[WHAT YOU SHOULD DO]:
Over all lines in the data below, count those holding "towards" and give only the result.

(Beginning of DATA LISTING)

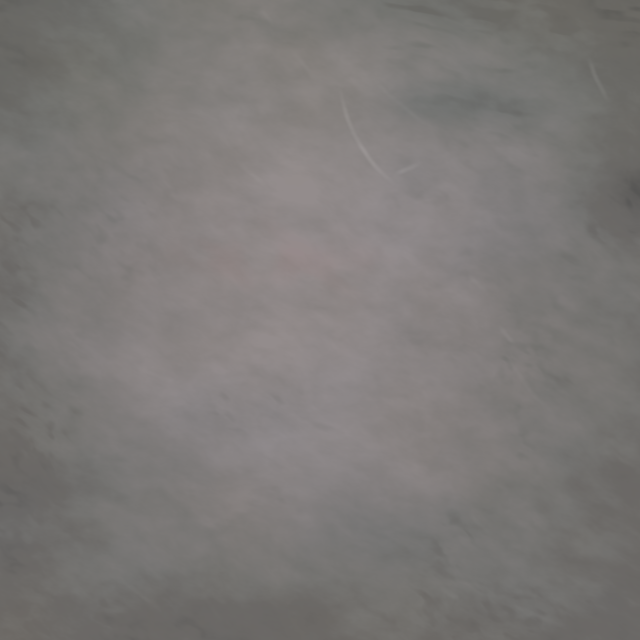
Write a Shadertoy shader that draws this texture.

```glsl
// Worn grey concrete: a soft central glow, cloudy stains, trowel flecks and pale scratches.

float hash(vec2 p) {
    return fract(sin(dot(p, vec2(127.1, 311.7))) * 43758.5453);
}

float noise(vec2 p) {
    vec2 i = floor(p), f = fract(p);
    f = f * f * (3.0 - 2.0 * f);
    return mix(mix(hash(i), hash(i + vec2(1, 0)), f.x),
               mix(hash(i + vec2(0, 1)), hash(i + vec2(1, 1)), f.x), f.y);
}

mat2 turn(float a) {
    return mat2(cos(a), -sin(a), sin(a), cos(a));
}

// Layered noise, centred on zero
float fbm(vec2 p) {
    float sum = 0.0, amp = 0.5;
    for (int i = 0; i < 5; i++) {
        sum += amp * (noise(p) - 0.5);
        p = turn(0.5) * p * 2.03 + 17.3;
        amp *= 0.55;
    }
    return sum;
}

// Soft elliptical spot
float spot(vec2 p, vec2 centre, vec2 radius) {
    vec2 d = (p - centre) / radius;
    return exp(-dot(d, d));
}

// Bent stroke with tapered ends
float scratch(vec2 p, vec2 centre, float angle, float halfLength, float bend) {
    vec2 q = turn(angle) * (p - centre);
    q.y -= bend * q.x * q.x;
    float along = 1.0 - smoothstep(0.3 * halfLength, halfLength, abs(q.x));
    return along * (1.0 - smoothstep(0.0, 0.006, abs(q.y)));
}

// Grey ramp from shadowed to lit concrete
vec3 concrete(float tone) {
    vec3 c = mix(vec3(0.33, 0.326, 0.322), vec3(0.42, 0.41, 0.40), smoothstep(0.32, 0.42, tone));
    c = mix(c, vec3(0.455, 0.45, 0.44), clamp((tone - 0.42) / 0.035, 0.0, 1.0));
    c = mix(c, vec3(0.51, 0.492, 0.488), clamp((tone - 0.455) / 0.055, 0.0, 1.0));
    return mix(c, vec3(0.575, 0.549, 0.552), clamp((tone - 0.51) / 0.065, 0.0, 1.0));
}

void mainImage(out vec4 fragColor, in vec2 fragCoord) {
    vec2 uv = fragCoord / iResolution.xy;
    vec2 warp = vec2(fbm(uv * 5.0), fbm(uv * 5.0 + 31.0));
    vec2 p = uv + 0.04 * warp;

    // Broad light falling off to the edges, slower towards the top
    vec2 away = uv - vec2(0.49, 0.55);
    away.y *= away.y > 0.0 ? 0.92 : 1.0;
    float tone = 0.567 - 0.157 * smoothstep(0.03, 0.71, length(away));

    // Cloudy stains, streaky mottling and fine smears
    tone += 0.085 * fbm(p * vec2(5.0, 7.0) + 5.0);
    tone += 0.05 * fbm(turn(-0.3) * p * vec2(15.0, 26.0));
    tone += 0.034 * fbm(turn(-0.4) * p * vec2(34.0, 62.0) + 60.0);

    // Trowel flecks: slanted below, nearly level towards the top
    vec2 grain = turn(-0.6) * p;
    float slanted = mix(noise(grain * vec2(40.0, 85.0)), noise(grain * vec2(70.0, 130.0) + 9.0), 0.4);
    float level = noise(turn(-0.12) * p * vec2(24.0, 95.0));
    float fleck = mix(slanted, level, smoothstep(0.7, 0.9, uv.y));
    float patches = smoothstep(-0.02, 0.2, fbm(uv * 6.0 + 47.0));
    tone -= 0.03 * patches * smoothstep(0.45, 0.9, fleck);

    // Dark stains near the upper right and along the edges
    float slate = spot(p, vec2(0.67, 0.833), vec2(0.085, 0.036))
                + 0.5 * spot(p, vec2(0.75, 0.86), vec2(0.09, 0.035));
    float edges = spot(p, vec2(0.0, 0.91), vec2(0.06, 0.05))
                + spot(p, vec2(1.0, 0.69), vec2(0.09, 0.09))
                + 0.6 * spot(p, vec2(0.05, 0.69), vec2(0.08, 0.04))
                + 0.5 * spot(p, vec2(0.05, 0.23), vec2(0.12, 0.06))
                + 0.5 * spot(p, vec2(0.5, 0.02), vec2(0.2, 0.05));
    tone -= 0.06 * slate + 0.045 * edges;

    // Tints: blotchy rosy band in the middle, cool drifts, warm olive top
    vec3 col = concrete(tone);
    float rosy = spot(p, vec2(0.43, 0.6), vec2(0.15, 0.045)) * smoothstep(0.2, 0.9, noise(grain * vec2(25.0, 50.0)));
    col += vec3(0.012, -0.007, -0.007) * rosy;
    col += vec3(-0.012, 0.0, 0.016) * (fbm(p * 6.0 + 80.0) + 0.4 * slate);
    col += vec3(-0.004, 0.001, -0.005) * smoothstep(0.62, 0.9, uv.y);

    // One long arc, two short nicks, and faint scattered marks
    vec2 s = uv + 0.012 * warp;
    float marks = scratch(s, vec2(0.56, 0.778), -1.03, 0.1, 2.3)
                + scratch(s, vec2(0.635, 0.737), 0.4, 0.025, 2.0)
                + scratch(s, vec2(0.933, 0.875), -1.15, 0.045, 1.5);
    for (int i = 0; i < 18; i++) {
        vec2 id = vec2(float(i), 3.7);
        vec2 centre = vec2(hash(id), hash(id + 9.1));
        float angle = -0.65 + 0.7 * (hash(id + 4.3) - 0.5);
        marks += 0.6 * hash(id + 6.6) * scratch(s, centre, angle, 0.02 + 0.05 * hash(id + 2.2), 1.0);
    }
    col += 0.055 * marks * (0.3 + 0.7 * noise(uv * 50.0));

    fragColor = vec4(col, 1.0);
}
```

(End of DATA LISTING)

[ANSWER BOX]:
2